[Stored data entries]
========
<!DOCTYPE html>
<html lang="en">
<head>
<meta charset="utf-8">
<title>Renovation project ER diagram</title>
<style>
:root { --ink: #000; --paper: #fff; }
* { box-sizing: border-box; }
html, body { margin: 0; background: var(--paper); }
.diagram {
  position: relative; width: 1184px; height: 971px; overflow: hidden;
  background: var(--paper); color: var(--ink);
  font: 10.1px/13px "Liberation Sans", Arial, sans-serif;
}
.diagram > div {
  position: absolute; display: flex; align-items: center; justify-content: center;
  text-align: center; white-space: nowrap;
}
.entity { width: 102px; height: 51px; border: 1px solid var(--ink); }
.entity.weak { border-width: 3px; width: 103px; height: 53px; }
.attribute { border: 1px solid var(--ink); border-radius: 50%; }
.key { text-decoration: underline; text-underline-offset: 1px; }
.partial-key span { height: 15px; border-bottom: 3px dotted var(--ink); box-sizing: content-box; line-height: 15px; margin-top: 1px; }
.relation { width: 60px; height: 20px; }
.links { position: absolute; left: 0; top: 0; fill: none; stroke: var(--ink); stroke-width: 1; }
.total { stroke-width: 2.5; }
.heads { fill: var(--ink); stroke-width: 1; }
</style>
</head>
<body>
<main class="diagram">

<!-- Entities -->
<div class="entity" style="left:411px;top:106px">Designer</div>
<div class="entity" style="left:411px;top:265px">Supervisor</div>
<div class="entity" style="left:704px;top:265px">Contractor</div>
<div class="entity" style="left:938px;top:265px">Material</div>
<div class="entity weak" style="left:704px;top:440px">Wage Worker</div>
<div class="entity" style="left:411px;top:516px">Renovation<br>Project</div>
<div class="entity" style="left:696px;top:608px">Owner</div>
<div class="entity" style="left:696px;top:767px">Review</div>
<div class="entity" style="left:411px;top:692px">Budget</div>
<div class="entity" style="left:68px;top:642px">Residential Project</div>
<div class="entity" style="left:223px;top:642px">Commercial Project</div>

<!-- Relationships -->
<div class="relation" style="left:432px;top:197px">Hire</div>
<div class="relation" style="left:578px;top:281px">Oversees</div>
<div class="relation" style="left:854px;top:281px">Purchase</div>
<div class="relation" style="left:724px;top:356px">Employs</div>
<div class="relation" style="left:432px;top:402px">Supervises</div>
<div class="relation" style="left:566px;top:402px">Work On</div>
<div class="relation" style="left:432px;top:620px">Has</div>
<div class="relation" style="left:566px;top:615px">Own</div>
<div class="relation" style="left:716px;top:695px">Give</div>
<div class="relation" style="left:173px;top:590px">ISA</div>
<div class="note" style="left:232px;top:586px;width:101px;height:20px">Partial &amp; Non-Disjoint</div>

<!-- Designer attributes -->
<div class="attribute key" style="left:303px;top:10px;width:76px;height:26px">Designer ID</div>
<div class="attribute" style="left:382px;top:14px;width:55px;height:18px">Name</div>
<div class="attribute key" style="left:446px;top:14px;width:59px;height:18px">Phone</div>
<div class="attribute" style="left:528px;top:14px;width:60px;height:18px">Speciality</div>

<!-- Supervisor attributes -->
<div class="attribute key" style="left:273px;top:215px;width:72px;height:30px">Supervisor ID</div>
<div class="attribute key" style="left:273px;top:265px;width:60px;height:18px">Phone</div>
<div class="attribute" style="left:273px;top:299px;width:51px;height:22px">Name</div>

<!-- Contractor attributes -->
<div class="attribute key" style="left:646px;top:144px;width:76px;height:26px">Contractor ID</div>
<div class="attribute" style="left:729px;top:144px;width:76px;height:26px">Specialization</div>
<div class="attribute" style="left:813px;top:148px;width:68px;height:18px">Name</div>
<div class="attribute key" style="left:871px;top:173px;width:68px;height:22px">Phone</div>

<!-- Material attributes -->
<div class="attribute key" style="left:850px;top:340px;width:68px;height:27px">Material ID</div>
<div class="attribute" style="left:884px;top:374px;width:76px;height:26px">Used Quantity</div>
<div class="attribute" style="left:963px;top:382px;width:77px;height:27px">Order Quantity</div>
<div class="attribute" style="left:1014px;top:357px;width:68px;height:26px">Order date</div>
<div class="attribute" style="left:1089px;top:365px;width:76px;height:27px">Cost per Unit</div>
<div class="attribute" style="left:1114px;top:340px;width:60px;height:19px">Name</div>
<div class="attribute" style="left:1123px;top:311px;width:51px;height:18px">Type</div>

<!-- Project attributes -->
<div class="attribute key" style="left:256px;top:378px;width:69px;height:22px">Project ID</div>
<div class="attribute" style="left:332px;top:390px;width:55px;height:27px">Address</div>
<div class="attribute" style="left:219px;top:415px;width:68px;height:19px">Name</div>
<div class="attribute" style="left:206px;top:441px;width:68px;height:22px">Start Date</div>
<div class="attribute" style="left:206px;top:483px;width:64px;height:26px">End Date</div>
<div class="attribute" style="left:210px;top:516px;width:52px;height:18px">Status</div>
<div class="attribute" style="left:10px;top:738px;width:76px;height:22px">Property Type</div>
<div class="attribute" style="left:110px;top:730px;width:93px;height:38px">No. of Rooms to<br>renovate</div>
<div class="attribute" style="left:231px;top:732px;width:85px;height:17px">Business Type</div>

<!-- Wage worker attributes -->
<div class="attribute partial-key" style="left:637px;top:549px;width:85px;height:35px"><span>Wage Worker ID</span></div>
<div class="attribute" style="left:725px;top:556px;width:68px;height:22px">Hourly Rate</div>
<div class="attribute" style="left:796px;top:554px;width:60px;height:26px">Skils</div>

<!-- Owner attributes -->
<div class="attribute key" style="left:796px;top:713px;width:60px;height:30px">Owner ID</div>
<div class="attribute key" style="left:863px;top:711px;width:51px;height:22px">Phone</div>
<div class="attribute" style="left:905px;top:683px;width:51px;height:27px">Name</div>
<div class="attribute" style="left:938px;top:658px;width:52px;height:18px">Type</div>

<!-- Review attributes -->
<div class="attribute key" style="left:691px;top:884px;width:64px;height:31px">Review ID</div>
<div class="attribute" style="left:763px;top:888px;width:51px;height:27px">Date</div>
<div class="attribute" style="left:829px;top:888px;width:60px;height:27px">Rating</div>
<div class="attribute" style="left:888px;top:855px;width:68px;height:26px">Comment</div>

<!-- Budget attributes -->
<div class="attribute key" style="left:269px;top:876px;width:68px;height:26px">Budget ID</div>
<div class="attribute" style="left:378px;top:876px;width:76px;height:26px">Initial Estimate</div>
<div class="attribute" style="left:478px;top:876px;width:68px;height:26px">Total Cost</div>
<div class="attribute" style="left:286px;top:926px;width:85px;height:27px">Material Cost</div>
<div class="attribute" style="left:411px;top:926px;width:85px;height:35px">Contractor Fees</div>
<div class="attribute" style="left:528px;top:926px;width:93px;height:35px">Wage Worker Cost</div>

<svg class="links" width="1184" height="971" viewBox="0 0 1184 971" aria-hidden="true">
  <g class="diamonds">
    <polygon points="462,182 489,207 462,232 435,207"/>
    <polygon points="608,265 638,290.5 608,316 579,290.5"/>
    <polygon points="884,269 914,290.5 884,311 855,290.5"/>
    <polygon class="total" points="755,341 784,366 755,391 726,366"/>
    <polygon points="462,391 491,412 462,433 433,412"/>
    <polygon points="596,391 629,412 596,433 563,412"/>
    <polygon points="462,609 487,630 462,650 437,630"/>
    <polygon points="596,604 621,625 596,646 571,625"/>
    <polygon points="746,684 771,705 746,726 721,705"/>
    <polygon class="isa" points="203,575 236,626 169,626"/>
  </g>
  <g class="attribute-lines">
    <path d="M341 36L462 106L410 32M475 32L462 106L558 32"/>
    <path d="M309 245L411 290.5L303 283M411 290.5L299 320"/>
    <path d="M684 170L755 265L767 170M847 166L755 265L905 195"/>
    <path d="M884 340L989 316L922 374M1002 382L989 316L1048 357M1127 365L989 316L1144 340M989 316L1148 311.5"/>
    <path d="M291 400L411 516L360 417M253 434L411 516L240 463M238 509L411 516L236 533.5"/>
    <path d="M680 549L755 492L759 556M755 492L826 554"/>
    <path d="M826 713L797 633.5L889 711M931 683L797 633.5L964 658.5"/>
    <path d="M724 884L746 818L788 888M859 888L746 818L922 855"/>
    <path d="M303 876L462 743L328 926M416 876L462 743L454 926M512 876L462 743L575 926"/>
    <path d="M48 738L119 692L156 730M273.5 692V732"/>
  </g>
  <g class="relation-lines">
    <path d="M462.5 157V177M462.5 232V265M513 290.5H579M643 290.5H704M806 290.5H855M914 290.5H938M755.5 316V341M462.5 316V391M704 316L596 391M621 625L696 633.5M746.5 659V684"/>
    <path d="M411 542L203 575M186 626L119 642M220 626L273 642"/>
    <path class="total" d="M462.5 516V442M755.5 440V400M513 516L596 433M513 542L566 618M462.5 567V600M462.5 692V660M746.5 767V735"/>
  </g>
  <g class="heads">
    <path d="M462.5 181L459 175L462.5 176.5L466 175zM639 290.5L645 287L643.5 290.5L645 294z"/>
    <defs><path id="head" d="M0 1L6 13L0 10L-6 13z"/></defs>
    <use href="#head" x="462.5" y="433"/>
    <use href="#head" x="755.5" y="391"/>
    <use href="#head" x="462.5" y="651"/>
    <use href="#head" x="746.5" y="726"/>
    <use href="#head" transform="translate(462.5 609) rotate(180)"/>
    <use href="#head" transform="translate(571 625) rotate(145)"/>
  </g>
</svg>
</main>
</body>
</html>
========
▶ _TASK DETAILS_: Search the entries for "polygon" and show every line that has it.

▶ _RESULT FOR THIS TASK_:
    <polygon points="462,182 489,207 462,232 435,207"/>
    <polygon points="608,265 638,290.5 608,316 579,290.5"/>
    <polygon points="884,269 914,290.5 884,311 855,290.5"/>
    <polygon class="total" points="755,341 784,366 755,391 726,366"/>
    <polygon points="462,391 491,412 462,433 433,412"/>
    <polygon points="596,391 629,412 596,433 563,412"/>
    <polygon points="462,609 487,630 462,650 437,630"/>
    <polygon points="596,604 621,625 596,646 571,625"/>
    <polygon points="746,684 771,705 746,726 721,705"/>
    <polygon class="isa" points="203,575 236,626 169,626"/>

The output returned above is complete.